If your diet permits fish, here is one to try: Chop up, oh, I dunno, enough romaine lettuce to fill a big cereal bowl, and toss it (in an even bigger bowl, naturally) with thin-sliced onion and cucumber, pitted olives, garbanzo beans out of a can, fresh-ground black pepper, extra-virgin olive oil, and the squeeze of half a lemon. Then gently add some tinned fish or the kind of fancy tuna that comes in a glass jar and do one or two more very gentle tosses. A good salad! Also pretty much a whole meal. It’s going to taste great. It came together in like five minutes, tops. And, crucially, the romaine and the cucumber were literally the only ingredients that you have to have bought more recently than like a month ago.
If your diet does not permit fish, leave the fish out of it. Maybe swap in some goat cheese! Why not. Sounds delicious to me.
(It’s also fine to have a bowl of cereal or some cheese and crackers sometimes. It’s also fine to cook a cup of rice in a rice cooker, nuke some frozen veggies, and eat that with some good seaweed seasoning out of a jar and some hot chili oil out of a bottle. It’s fine! It’s fine.)
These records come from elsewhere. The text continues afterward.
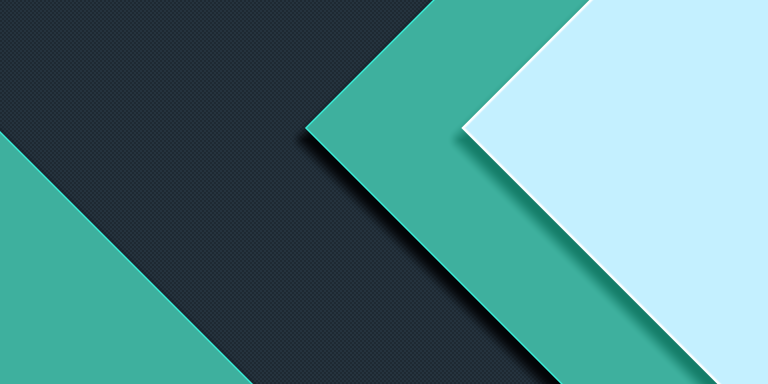
A WebGL 2 fragment shader for this background:

```glsl
#version 300 es
precision highp float;
// Layered paper panels cut at 45 degrees over a finely woven dark base.
// Each panel is a signed distance (a half-plane or a right-angled wedge)
// with a soft shadow dropped straight down and a bright rim along its cut.

uniform vec2 u_resolution;
out vec4 fragColor;

// Lengths are in canvas heights; the origin is at the lower left.
const vec2 TEAL_TIP = vec2(0.794, 0.6667);
const vec2 ICE_TIP = vec2(1.2015, 0.6667);
const float CORNER_REACH = 0.659;
const vec2 SHADOW_DROP = vec2(0.0, -0.031);
const float SHADOW_BLUR = 0.038;
const float SHADOW_CORE = 0.012;
const float TEAL_RIM = 0.0055;
const float ICE_RIM = 0.010;
const float WEAVE_COUNT = 96.0;
const float WEAVE_DEPTH = 0.22;

const vec3 BASE = vec3(0.13, 0.18, 0.22);
const vec3 BASE_SHADOW = vec3(0.01, 0.015, 0.025);
const vec3 TEAL = vec3(0.243, 0.692, 0.620);
const vec3 TEAL_SHADOW = vec3(0.08, 0.49, 0.41);
const vec3 TEAL_GLOW = vec3(0.22, 0.95, 0.86);
const vec3 ICE = vec3(0.77, 0.94, 1.00);
const vec3 ICE_GLOW = vec3(1.0);

// Distance to a right-angled wedge that opens to the right of its tip.
float wedge(vec2 p, vec2 tip) {
    vec2 r = p - tip;
    vec2 q = -vec2(r.x + r.y, r.x - r.y) * inversesqrt(2.0);
    return length(max(q, 0.0)) + min(max(q.x, q.y), 0.0);
}

// Distance to the lower-left corner cut along x + y = reach.
float cornerCut(vec2 p, float reach) {
    return (p.x + p.y - reach) * inversesqrt(2.0);
}

// Shadow strength: solid below the panel, fading beyond its edge.
float shadow(float d) {
    return 1.0 - smoothstep(-SHADOW_CORE, SHADOW_BLUR, d);
}

// Antialiased coverage of the inside of a distance field.
float cover(float d, float pixel) {
    return clamp(0.5 - d / pixel, 0.0, 1.0);
}

// Panel colour, brightened in a narrow band just inside its edge.
vec3 rimmed(vec3 fill, vec3 glow, float d, float width) {
    return mix(fill, glow, smoothstep(-width, -0.3 * width, d));
}

// Woven base: crossed sines that fade out when pixels are too coarse.
vec3 wovenBase(vec2 p, float pixel) {
    vec2 thread = sin(6.2831853 * WEAVE_COUNT * p);
    float visible = 1.0 - smoothstep(0.4, 0.7, pixel * WEAVE_COUNT);
    return BASE * (1.0 + WEAVE_DEPTH * visible * thread.x * thread.y);
}

void main() {
    vec2 p = gl_FragCoord.xy / u_resolution.y;
    float pixel = 1.0 / u_resolution.y;
    vec2 lit = p - SHADOW_DROP;

    float cornerD = cornerCut(p, CORNER_REACH);
    float tealD = wedge(p, TEAL_TIP);
    float iceD = wedge(p, ICE_TIP);

    // Base with the shadows of both teal panels
    vec3 color = wovenBase(p, pixel);
    color = mix(color, BASE_SHADOW, shadow(cornerCut(lit, CORNER_REACH)));
    color = mix(color, BASE_SHADOW, shadow(wedge(lit, TEAL_TIP)));

    // Teal corner and teal wedge
    color = mix(color, rimmed(TEAL, TEAL_GLOW, cornerD, TEAL_RIM), cover(cornerD, pixel));
    vec3 tealFace = mix(TEAL, TEAL_SHADOW, shadow(wedge(lit, ICE_TIP)));
    color = mix(color, rimmed(tealFace, TEAL_GLOW, tealD, TEAL_RIM), cover(tealD, pixel));

    // Ice wedge on top
    color = mix(color, rimmed(ICE, ICE_GLOW, iceD, ICE_RIM), cover(iceD, pixel));

    fragColor = vec4(color, 1.0);
}
```
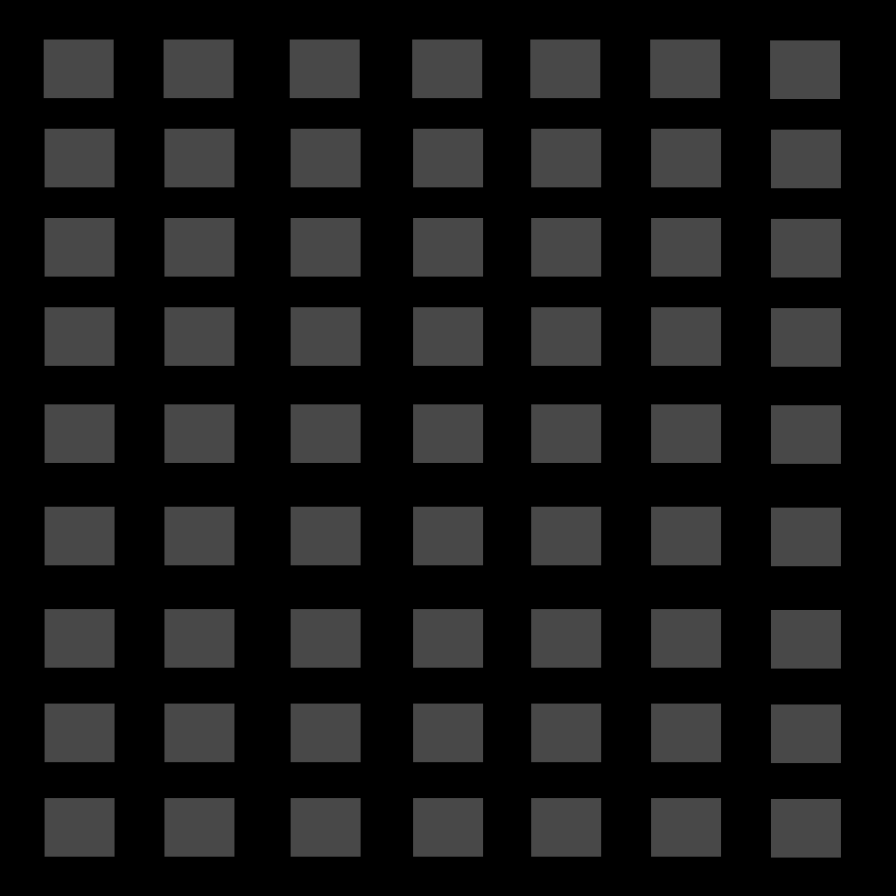
Give the GLSL for this pattern, as a three.js fragment shader.

```glsl
#define COLUMNS 7
#define ROWS 9
#define TILE_SIZE vec2(0.0781, 0.0654)
#define FIRST_CENTER vec2(0.0888, 0.0768)
#define PITCH vec2(0.1338, 0.0996)
#define NUDGE 0.001
#define TILE_COLOR vec3(0.282)
#define GROUND_COLOR vec3(0.0)

varying vec2 vUv;

// Uneven column spacing: wider gaps left of the middle
float columnCenter(float column) {
  return FIRST_CENTER.x + PITCH.x * column
    + 0.0070 * step(2.0, column)
    + 0.0029 * step(3.0, column)
    - 0.0020 * step(4.0, column);
}

// Uneven row spacing, from the top: widest below the middle
float rowCenter(float row) {
  return FIRST_CENTER.y + PITCH.y * row
    + 0.00586 * max(row - 3.0, 0.0)
    + 0.00293 * step(4.0, row)
    + 0.00879 * clamp(row - 4.0, 0.0, 2.0);
}

// Antialiased coverage of an axis-aligned rectangle
float tileCoverage(vec2 offset, vec2 edgeWidth) {
  vec2 inside = clamp(0.5 + (0.5 * TILE_SIZE - abs(offset)) / edgeWidth, 0.0, 1.0);
  return inside.x * inside.y;
}

void main() {
  vec2 point = vec2(vUv.x, 1.0 - vUv.y);
  vec2 edgeWidth = max(fwidth(vUv), vec2(0.00001));
  float coverage = 0.0;

  for (int row = 0; row < ROWS; row++) {
    for (int column = 0; column < COLUMNS; column++) {
      vec2 center = vec2(columnCenter(float(column)), rowCenter(float(row)));
      // The top row sits slightly left, the last column slightly low
      if (row == 0) center.x -= NUDGE;
      if (column == COLUMNS - 1) center.y += NUDGE;
      coverage = max(coverage, tileCoverage(point - center, edgeWidth));
    }
  }

  gl_FragColor = vec4(mix(GROUND_COLOR, TILE_COLOR, coverage), 1.0);
}
```
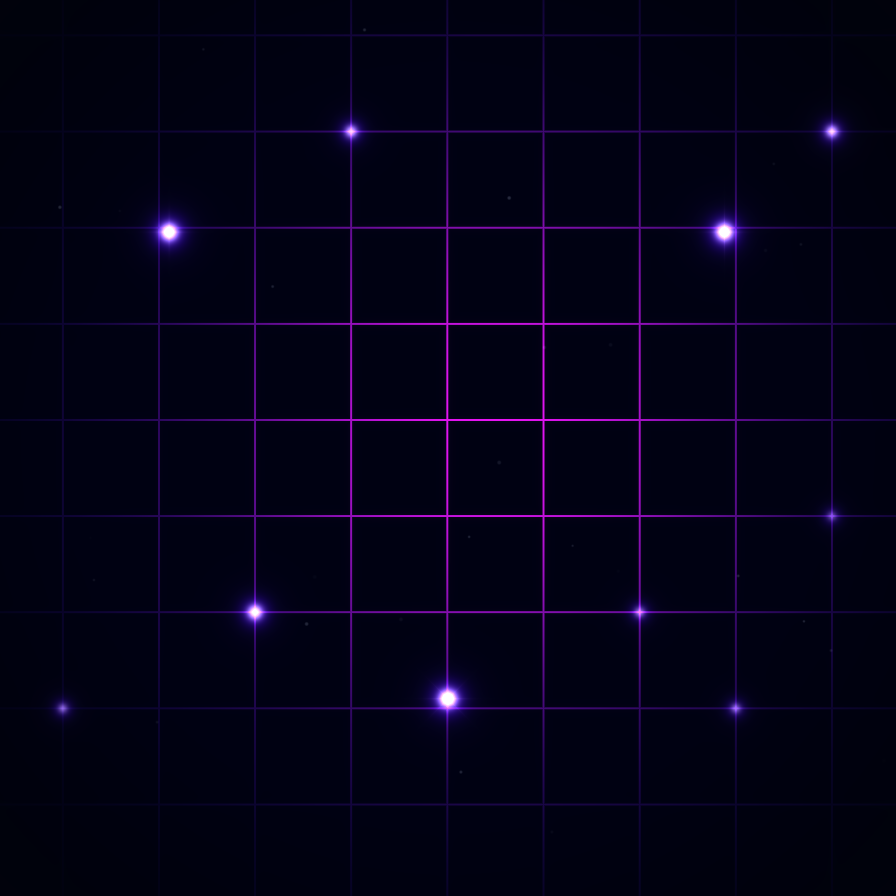
A WebGL 2 fragment shader for this background:

```glsl
#version 300 es
precision highp float;
// A neon grid on a near-black navy field, brightest just right of centre.
// Glowing violet stars sit on or near grid crossings: each one sums a
// gaussian halo, a white core and astroid spikes. Faint hashed dust is added.

uniform vec2 u_resolution;
out vec4 fragColor;

const float CELL = 0.1073;

// Stars: xy in grid cells from the grid origin, z is strength
const vec3 STARS[10] = vec3[10](
    vec3(-2.894, 1.954, 0.93), vec3(2.882, 1.954, 0.93),
    vec3(0.006, -2.9, 1.0), vec3(-2.0, -2.0, 0.7),
    vec3(-1.0, 3.0, 0.45), vec3(4.0, 3.0, 0.47),
    vec3(2.0, -2.0, 0.28), vec3(4.0, -1.0, 0.17),
    vec3(3.0, -3.0, 0.23), vec3(-4.0, -3.0, 0.21));

float hash(vec2 p) {
    return fract(sin(dot(p, vec2(127.1, 311.7))) * 43758.5453);
}

// Four-pointed distance, growing slowly along the axes
float astroid(vec2 p) {
    vec2 root = sqrt(abs(p));
    float s = root.x + root.y;
    return s * s;
}

vec3 grid(vec2 p, float pixel) {
    vec2 d = abs(fract(p / CELL + 0.5) - 0.5) * CELL;
    vec2 line = 1.0 - smoothstep(0.0011 - 0.5 * pixel, 0.0011 + 0.5 * pixel, d);
    vec2 bleed = exp(-d / 0.003) * 0.05;
    vec2 fromLight = p - vec2(0.05, -0.003);
    float light = exp(-8.0 * dot(fromLight, fromLight));
    vec3 neon = vec3(0.87 * pow(light, 1.5), 0.07 * light, 0.85 * light);
    return neon * (max(line.x, line.y) + max(bleed.x, bleed.y));
}

vec3 star(vec2 p, float strength) {
    vec2 q = p / mix(0.5, 1.0, strength);
    float r2 = dot(q, q);
    float halo = exp(-r2 / 0.00032) + 0.12 * exp(-r2 / 0.0014);
    float core = exp(-r2 / 0.000075);
    float spikes = exp(-astroid(q) / 0.009);
    // The strongest star also gets diagonal rays
    vec2 turned = vec2(q.x + q.y, q.x - q.y) * 0.7071;
    float rays = exp(-astroid(turned) / 0.009) * smoothstep(0.95, 1.0, strength);
    return vec3(0.24, 0.02, 0.78) * halo * sqrt(strength) * 0.85
         + vec3(0.95, 0.88, 0.9) * core * strength * 1.6
         + vec3(0.65, 0.45, 0.8) * (spikes + 0.6 * rays) * strength;
}

// Sparse dust: at most one speck in each small cell
float dust(vec2 p, float pixel) {
    vec2 id = floor(p * 24.0);
    vec2 centre = 0.2 + 0.6 * vec2(hash(id + 3.1), hash(id + 7.7));
    float d = length(fract(p * 24.0) - centre) / 24.0;
    float radius = mix(0.001, 0.002, hash(id + 5.3));
    float speck = 1.0 - smoothstep(radius - pixel, radius + pixel, d);
    return speck * step(0.93, hash(id)) * hash(id + 1.9);
}

void main() {
    float side = min(u_resolution.x, u_resolution.y);
    vec2 uv = (gl_FragCoord.xy - 0.5 * u_resolution) / side;
    float pixel = 1.0 / side;
    vec2 p = uv - vec2(-0.0007, 0.0313);

    // Navy field, slightly darker at the corners
    vec3 color = mix(vec3(0.0, 0.005, 0.072), vec3(0.002, 0.006, 0.045),
                     smoothstep(0.35, 0.72, length(uv)));
    color += vec3(0.15, 0.16, 0.17) * dust(uv, pixel);
    color += grid(p, pixel);

    for (int i = 0; i < 10; i++) {
        color += star(p - STARS[i].xy * CELL, STARS[i].z);
    }
    fragColor = vec4(min(color, 1.0), 1.0);
}
```
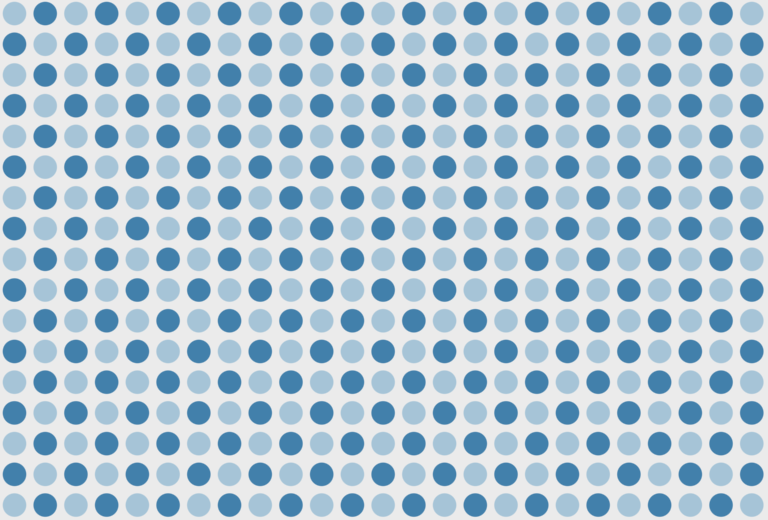
A Shadertoy shader for this pattern:

```glsl
#define COLUMNS 25.0
#define DOT_RADIUS 0.382
#define EDGE_SOFTNESS 0.03
#define GRID_SHIFT vec2(0.028, 0.014)
#define PAPER vec3(0.920, 0.920, 0.920)
#define PALE_BLUE vec3(0.650, 0.770, 0.845)
#define DEEP_BLUE vec3(0.260, 0.500, 0.670)

// Coverage of a disc centred in its unit cell
float dotMask(vec2 local, float softness) {
    float edgeDistance = length(local) - DOT_RADIUS;
    return 1.0 - smoothstep(-softness, softness, edgeDistance);
}

// Alternates between 0 and 1 in both directions
float checker(vec2 cell) {
    return mod(cell.x + cell.y, 2.0);
}

void mainImage(out vec4 fragColor, in vec2 fragCoord) {
    // Square cells, sized by the canvas width
    float cellsPerPixel = COLUMNS / iResolution.x;
    vec2 grid = fragCoord * cellsPerPixel + GRID_SHIFT;
    vec2 cell = floor(grid);
    vec2 local = fract(grid) - 0.5;

    // Dots alternate in tone like a checkerboard
    vec3 dotColor = mix(PALE_BLUE, DEEP_BLUE, checker(cell));
    float softness = max(EDGE_SOFTNESS, 0.7 * cellsPerPixel);
    vec3 color = mix(PAPER, dotColor, dotMask(local, softness));

    fragColor = vec4(color, 1.0);
}
```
What is the cooking task you imagined being extremely difficult to get the hang of that turned out to come much easier than you thought, and which thing did you expect would be easy but still somehow haven’t mastered to your liking? For example, every instructional I read on making roux made it sound like a harrowing process you’ll inevitably screw up, but I’ve still never burned one, even though I try to get it as dark as possible and even speed the process along by getting the oil hot before I add the flour. Meanwhile, I still can’t chop an onion in a way that doesn’t look like an 8-year-old did it with the side of a fork.
Tony. Buddy. You need a sharper knife!